Last fall featured a crop of books hailing the 50th anniversary of that other British band, the Rolling Stones; this fall is all about the Fab Four.
Before they arrived in America, the Beatles plunged into a rough and tumble Liverpool music scene, eventually rising to the top of the heap of talent there that also included, among others, the Hollies and the Animals. Former Beatles book manager Joe Flannery “witnessed the Beatles” rise to prominence in the early ’60s and tells about it in his warts-and-all account, Standing in the Wings: The Beatles, Brian Epstein, and Me (Nov.), according to the History Press commissioning editor, Mark Benyon.
“We’ve had great success with two Beatles books in the past [100 Beatles Songs and The Beatles Illustrated Lyrics], so we know well that books about the Beatles and their music still excite the public,” says Black Dog & Leventhal editor Dinah Dunn. With a print run of 40,000 copies, Black Dog & Leventhal has high hopes for All the Songs: The Story Behind Every Beatles Release by Philippe Margotin, Jean-Michel Guesdon, and Scott Freiman (Oct.), which dissects every album and every song ever recorded by the Beatles—from “Please Please Me” to “The Long and Winding Road.” Ten years out of print, Mark Lewisohn’s The Complete Beatles Recording Sessions: The Official Story of the Abbey Road Years 1962–1970 is being brought back by Sterling; it is the definitive guide to the every Beatles recording session at EMI’s Abbey Road Studios (Oct.)
Lewisohn, one of the leading authorities on the Beatles, also delivers the 10-years-in-the-making first volume of his trilogy, Tune In: The Beatles—All These Years (Crown Archetype, Oct.), which draws on new interviews and never-before-seen material to look into the band’s pre-Fab years in Liverpool and Hamburg and the way that everything came together for the Beatles during that time.
Forty years after the Beatles broke up, the band continues to exert its fascination over fans, who pore over posters, photographs, and other objects, in addition to the records. Mat Snow’s beautiful four-book set, Beatles Solo: The Illustrated Chronicles of John, Paul, George, and Ringo after the Beatles (Quayside, Oct. 2), examines their individual triumphs and tragedies in a post-Beatles world. Mark Hayward’s The Beatles in America Poster Book (Sterling, Oct.) captures the band’s lasting influence on music, culture, and fashion in a collection of 20 frameable posters detailing the careers of the Beatles in the U.S., while Brian Southall’s The Beatles in 100 Objects (Sterling, Oct.) portrays the career of the Beatles and their influence through photos of the most famous objects associated with the band.
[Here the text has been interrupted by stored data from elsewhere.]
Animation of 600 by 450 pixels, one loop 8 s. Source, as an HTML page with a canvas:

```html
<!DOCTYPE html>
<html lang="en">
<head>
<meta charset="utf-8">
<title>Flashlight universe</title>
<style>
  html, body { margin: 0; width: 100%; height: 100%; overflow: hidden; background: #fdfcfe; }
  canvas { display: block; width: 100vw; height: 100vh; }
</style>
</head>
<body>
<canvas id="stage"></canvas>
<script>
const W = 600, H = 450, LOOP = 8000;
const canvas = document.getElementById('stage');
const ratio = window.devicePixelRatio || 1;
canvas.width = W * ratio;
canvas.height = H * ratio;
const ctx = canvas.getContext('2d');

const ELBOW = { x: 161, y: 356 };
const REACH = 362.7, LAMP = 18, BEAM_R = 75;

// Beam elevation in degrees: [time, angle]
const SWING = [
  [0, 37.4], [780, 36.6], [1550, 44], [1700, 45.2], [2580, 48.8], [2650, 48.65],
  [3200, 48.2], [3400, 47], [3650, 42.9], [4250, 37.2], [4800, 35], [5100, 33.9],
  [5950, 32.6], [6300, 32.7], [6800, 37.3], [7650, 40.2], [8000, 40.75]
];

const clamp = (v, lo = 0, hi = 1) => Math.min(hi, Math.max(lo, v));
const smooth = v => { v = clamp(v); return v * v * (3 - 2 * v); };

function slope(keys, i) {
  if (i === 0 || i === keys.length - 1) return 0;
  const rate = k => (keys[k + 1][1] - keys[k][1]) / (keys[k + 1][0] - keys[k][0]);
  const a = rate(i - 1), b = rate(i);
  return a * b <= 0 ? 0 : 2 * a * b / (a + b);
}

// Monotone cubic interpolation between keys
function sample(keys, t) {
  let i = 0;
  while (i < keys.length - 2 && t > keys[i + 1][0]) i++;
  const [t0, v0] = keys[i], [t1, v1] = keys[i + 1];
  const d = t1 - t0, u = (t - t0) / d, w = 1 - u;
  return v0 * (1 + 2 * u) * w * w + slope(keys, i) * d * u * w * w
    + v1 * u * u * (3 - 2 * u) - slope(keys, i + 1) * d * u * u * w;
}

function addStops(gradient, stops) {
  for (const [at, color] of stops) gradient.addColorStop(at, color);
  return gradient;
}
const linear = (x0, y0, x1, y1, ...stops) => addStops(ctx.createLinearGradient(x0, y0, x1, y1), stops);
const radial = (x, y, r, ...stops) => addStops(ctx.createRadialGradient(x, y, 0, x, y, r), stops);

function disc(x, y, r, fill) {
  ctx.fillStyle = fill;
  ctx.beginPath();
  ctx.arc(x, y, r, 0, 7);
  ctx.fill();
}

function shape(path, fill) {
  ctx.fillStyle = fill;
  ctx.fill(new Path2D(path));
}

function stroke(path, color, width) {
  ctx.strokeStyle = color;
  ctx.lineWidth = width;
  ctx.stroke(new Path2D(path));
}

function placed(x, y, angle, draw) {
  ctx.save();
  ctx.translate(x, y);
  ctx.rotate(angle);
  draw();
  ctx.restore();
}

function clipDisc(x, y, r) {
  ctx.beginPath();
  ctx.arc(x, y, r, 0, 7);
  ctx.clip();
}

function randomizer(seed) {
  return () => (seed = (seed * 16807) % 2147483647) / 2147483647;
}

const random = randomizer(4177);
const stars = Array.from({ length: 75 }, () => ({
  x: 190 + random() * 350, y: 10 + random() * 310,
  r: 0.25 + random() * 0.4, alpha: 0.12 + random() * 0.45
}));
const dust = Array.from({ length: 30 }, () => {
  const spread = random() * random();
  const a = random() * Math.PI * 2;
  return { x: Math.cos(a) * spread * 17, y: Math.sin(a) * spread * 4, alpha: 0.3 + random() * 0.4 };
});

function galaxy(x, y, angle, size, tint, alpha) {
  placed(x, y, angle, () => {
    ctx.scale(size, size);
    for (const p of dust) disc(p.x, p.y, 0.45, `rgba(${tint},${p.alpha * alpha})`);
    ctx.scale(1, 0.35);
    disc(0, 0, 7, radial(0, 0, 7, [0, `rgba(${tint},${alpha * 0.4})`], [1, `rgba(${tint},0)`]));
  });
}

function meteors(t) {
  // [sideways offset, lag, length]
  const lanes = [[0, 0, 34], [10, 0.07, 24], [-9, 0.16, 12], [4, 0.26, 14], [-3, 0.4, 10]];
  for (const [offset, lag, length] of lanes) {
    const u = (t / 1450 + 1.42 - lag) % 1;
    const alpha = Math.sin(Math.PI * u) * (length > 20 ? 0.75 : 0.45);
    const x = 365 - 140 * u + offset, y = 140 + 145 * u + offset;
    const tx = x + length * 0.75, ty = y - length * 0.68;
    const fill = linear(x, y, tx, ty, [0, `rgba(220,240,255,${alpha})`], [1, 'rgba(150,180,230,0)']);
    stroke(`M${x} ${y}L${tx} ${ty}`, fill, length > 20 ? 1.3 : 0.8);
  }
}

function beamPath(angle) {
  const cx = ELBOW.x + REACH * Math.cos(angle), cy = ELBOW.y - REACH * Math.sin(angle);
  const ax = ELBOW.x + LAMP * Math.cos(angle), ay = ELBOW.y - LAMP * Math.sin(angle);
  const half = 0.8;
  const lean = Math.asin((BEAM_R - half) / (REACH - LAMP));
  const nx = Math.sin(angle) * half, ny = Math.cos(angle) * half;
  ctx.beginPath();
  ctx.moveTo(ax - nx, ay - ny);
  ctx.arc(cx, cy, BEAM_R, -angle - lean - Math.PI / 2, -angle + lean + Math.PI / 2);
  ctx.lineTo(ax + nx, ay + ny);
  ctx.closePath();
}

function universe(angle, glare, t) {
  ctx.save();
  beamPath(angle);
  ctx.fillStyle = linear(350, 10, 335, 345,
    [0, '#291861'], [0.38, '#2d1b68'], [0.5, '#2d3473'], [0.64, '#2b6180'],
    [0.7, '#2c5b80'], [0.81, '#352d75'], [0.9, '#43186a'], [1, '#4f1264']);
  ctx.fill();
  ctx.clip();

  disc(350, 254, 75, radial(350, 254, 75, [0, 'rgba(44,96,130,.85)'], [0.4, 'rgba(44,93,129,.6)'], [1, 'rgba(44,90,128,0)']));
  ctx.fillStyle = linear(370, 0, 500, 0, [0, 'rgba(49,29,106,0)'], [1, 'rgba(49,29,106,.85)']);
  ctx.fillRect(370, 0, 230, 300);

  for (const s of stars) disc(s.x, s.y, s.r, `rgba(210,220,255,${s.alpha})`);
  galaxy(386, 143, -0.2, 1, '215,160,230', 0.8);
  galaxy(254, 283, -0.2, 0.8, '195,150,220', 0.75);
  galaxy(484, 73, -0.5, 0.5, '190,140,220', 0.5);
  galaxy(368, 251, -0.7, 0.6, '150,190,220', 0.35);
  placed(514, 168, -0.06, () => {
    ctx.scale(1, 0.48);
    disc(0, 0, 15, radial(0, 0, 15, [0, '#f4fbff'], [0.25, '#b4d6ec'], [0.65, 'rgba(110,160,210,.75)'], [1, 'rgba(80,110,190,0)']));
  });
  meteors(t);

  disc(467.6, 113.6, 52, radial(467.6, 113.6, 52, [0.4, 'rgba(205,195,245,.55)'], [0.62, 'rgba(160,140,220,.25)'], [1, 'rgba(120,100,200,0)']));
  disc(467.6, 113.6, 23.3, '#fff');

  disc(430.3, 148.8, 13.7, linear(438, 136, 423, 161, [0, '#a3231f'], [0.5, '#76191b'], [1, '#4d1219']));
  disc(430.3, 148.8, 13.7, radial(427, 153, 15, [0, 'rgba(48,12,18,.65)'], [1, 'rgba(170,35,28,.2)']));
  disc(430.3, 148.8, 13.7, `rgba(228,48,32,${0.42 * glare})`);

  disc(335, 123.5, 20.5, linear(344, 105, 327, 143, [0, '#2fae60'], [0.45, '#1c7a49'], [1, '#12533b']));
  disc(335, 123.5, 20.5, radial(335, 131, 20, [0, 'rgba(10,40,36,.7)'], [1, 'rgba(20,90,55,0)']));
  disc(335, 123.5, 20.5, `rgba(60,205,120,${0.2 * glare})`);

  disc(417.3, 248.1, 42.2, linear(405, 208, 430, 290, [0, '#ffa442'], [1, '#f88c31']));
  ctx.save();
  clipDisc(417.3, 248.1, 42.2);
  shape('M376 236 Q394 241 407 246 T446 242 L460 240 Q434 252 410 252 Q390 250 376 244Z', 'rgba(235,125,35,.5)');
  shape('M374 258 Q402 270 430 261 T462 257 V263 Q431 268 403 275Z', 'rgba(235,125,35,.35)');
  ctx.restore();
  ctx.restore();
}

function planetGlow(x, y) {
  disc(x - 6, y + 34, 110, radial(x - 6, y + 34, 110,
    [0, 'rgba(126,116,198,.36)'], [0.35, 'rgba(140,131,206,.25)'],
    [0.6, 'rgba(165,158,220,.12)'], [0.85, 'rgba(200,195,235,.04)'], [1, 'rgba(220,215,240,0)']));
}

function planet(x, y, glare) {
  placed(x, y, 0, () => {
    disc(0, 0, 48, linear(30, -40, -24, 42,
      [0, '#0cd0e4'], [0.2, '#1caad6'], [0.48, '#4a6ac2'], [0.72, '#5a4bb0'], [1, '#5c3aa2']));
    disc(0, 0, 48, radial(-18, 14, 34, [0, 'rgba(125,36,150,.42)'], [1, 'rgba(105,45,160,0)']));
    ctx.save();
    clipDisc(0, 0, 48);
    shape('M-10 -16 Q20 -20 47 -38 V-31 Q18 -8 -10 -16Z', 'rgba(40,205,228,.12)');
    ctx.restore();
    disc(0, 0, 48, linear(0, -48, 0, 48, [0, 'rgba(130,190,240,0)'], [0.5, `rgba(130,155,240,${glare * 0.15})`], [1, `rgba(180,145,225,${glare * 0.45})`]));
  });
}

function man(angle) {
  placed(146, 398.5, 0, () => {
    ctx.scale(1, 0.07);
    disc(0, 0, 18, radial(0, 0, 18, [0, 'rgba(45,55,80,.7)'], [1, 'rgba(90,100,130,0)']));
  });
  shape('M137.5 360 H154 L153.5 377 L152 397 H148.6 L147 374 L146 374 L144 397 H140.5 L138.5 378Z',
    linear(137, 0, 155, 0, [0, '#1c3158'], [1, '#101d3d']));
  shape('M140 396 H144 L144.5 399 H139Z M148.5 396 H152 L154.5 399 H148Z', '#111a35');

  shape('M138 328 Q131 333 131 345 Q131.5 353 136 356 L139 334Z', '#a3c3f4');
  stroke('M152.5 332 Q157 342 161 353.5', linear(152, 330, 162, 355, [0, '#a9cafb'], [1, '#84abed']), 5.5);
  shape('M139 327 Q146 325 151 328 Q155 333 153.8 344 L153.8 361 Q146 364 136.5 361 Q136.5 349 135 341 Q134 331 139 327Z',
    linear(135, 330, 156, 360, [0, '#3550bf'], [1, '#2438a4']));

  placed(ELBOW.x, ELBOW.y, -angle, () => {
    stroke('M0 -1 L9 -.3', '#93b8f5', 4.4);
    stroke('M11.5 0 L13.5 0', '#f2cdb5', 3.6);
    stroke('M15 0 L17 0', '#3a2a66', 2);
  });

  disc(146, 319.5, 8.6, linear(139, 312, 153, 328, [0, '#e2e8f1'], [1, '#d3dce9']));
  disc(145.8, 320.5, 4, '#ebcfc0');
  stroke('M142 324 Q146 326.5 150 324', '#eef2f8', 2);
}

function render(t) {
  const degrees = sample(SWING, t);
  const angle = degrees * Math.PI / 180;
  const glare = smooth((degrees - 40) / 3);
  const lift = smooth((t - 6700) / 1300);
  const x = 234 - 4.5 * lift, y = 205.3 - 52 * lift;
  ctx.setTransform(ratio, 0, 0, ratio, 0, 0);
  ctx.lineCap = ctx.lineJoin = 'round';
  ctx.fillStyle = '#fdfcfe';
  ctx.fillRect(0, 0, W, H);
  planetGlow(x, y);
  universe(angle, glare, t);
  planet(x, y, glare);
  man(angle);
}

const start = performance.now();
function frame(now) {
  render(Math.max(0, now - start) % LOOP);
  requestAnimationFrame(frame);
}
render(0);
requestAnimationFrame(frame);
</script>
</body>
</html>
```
Beatles or Stones? In a groundbreaking approach to this question, John McMillian reveals in Beatles vs. Stones (S&S, Oct.) that the rivalry between the bands has long been misconstrued and is the product of savvy marketing managers.
When Penelope Rowlands reconnected with one of the screaming teenagers with whom she was photographed in a 1964 New York Times article about the Beatles’ arrival in America, she realized how deeply that experience had changed her and others. The Beatles Are Here! 50 Years After the Band Arrived in America, Writers and Other Fans Remember (Algonquin, Jan.) contains memories of those who were there, including Cyndi Lauper, Gay Talese, Lisa See, and Fran Lebowitz.
Fifty years on, the legends from Liverpool continue to get by.